- _Description of the task_
For the word "span", tally the lines of the data that contain it and give the tally alone.

- _Provided material_
════════════════════
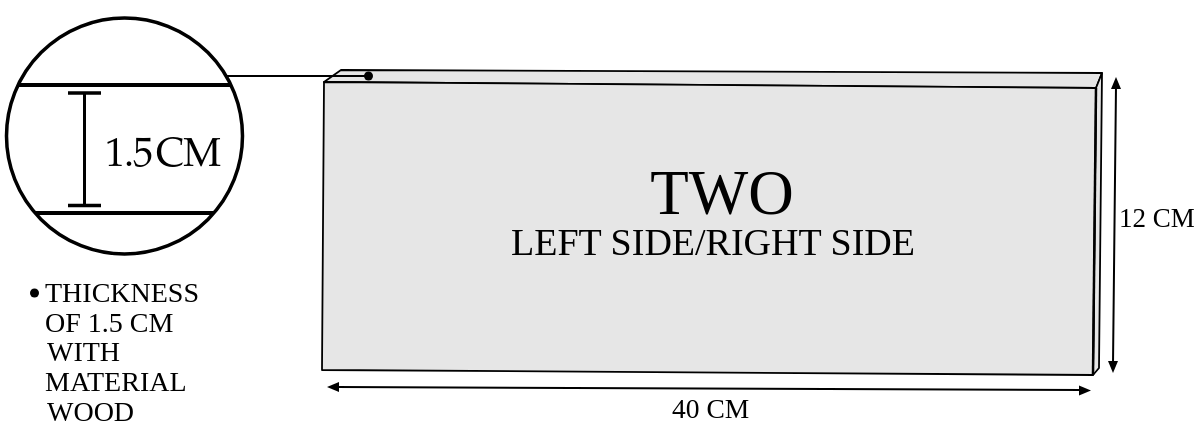
<!DOCTYPE html>
<html lang="en">
<head>
<meta charset="utf-8">
<title>Side panel dimensions</title>
<style>
  :root {
    --ink: #000;
    --paper: #fff;
    --panel: #e6e6e6;
  }
  * { box-sizing: border-box; margin: 0; padding: 0; }
  html, body { width: 1200px; height: 439px; overflow: hidden; background: var(--paper); }
  .diagram {
    position: relative;
    width: 1200px;
    height: 439px;
    overflow: hidden;
    color: var(--ink);
    font-family: "Liberation Serif", "Times New Roman", serif;
  }
  .drawing { position: absolute; inset: 0; display: block; }
  .panel-face, .panel-edge { fill: var(--panel); stroke: var(--ink); stroke-width: 1.8; stroke-linejoin: round; }
  .line { fill: none; stroke: var(--ink); }
  .solid { fill: var(--ink); }

  .panel-label { position: absolute; left: 323px; top: 161px; width: 780px; text-align: center; }
  .panel-label h1 { font-size: 63px; font-weight: 400; line-height: 64px; padding-left: 18px; white-space: nowrap; }
  .panel-label p { font-size: 38px; line-height: 38px; margin-top: -2px; white-space: nowrap; }

  .dimension { position: absolute; font-size: 27px; line-height: 27px; white-space: nowrap; }
  .height { left: 1119px; top: 205px; }
  .width { left: 672px; top: 395px; font-size: 27.5px; }

  .thickness {
    position: absolute;
    left: 105px;
    top: 126px;
    display: flex;
    align-items: baseline;
    font: 40px/0 "TeX Gyre Pagella", "Palatino Linotype", serif;
    letter-spacing: -1px;
    word-spacing: -5px;
    white-space: nowrap;
  }
  .thickness::before { content: ""; width: 0; height: 40px; }

  .note { position: absolute; left: 45px; top: 278px; list-style: none; font-size: 28px; line-height: 29.7px; white-space: nowrap; }
  .note span { display: block; }
  .note .inset { padding-left: 2px; }
</style>
</head>
<body>
<main class="diagram">
  <svg class="drawing" width="1200" height="439" viewBox="0 0 1200 439" aria-hidden="true">
    <defs>
      <clipPath id="lens"><circle cx="124.500" cy="136" r="118"/></clipPath>
      <path id="arrowhead" d="M0 0L12 -5V5Z"/>
    </defs>

    <g id="panel">
      <polygon class="panel-edge" points="324,82 341,70 1102,73 1096,88"/>
      <polygon class="panel-edge" points="1096,88 1102,73 1099,368 1093,375"/>
      <polygon class="panel-face" points="324,82 1096,88 1093,375 322,370"/>
      <path class="line" stroke-width="2.500" d="M1096 88L1093 375"/>
    </g>

    <g id="thickness-callout">
      <path class="line" stroke-width="2" d="M227 76H368"/>
      <circle class="solid" cx="368.500" cy="76" r="4.500"/>
      <g clip-path="url(#lens)">
        <path class="line" stroke-width="4" d="M0 85H250M0 213H250"/>
      </g>
      <circle class="line" stroke-width="3.500" cx="124.500" cy="136" r="118"/>
      <path class="line" stroke-width="3" d="M84.500 93V205"/>
      <path class="line" stroke-width="3.500" d="M68 93H101M68 205.500H101"/>
    </g>

    <g id="dimension-arrows">
      <path class="line" stroke-width="2" d="M336 387L1082 390M1116 86L1113 364"/>
      <g class="solid">
        <use href="#arrowhead" transform="translate(327 387)"/>
        <use href="#arrowhead" transform="translate(1091 390.500) rotate(180)"/>
        <use href="#arrowhead" transform="translate(1116 77) rotate(90)"/>
        <use href="#arrowhead" transform="translate(1113 373) rotate(-90)"/>
      </g>
    </g>

    <circle id="note-bullet" class="solid" cx="34.500" cy="293" r="4.500"/>
  </svg>

  <section class="panel-label">
    <h1>TWO</h1>
    <p>LEFT SIDE/RIGHT SIDE</p>
  </section>

  <p class="dimension height">12 CM</p>
  <p class="dimension width">40 CM</p>
  <p class="thickness"><span>1.5 CM</span></p>

  <ul class="note">
    <li>
      <span>THICKNESS</span>
      <span>OF 1.5 CM</span>
      <span class="inset">WITH</span>
      <span>MATERIAL</span>
      <span class="inset">WOOD</span>
    </li>
  </ul>
</main>
</body>
</html>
════════════════════
- _Your solution_
7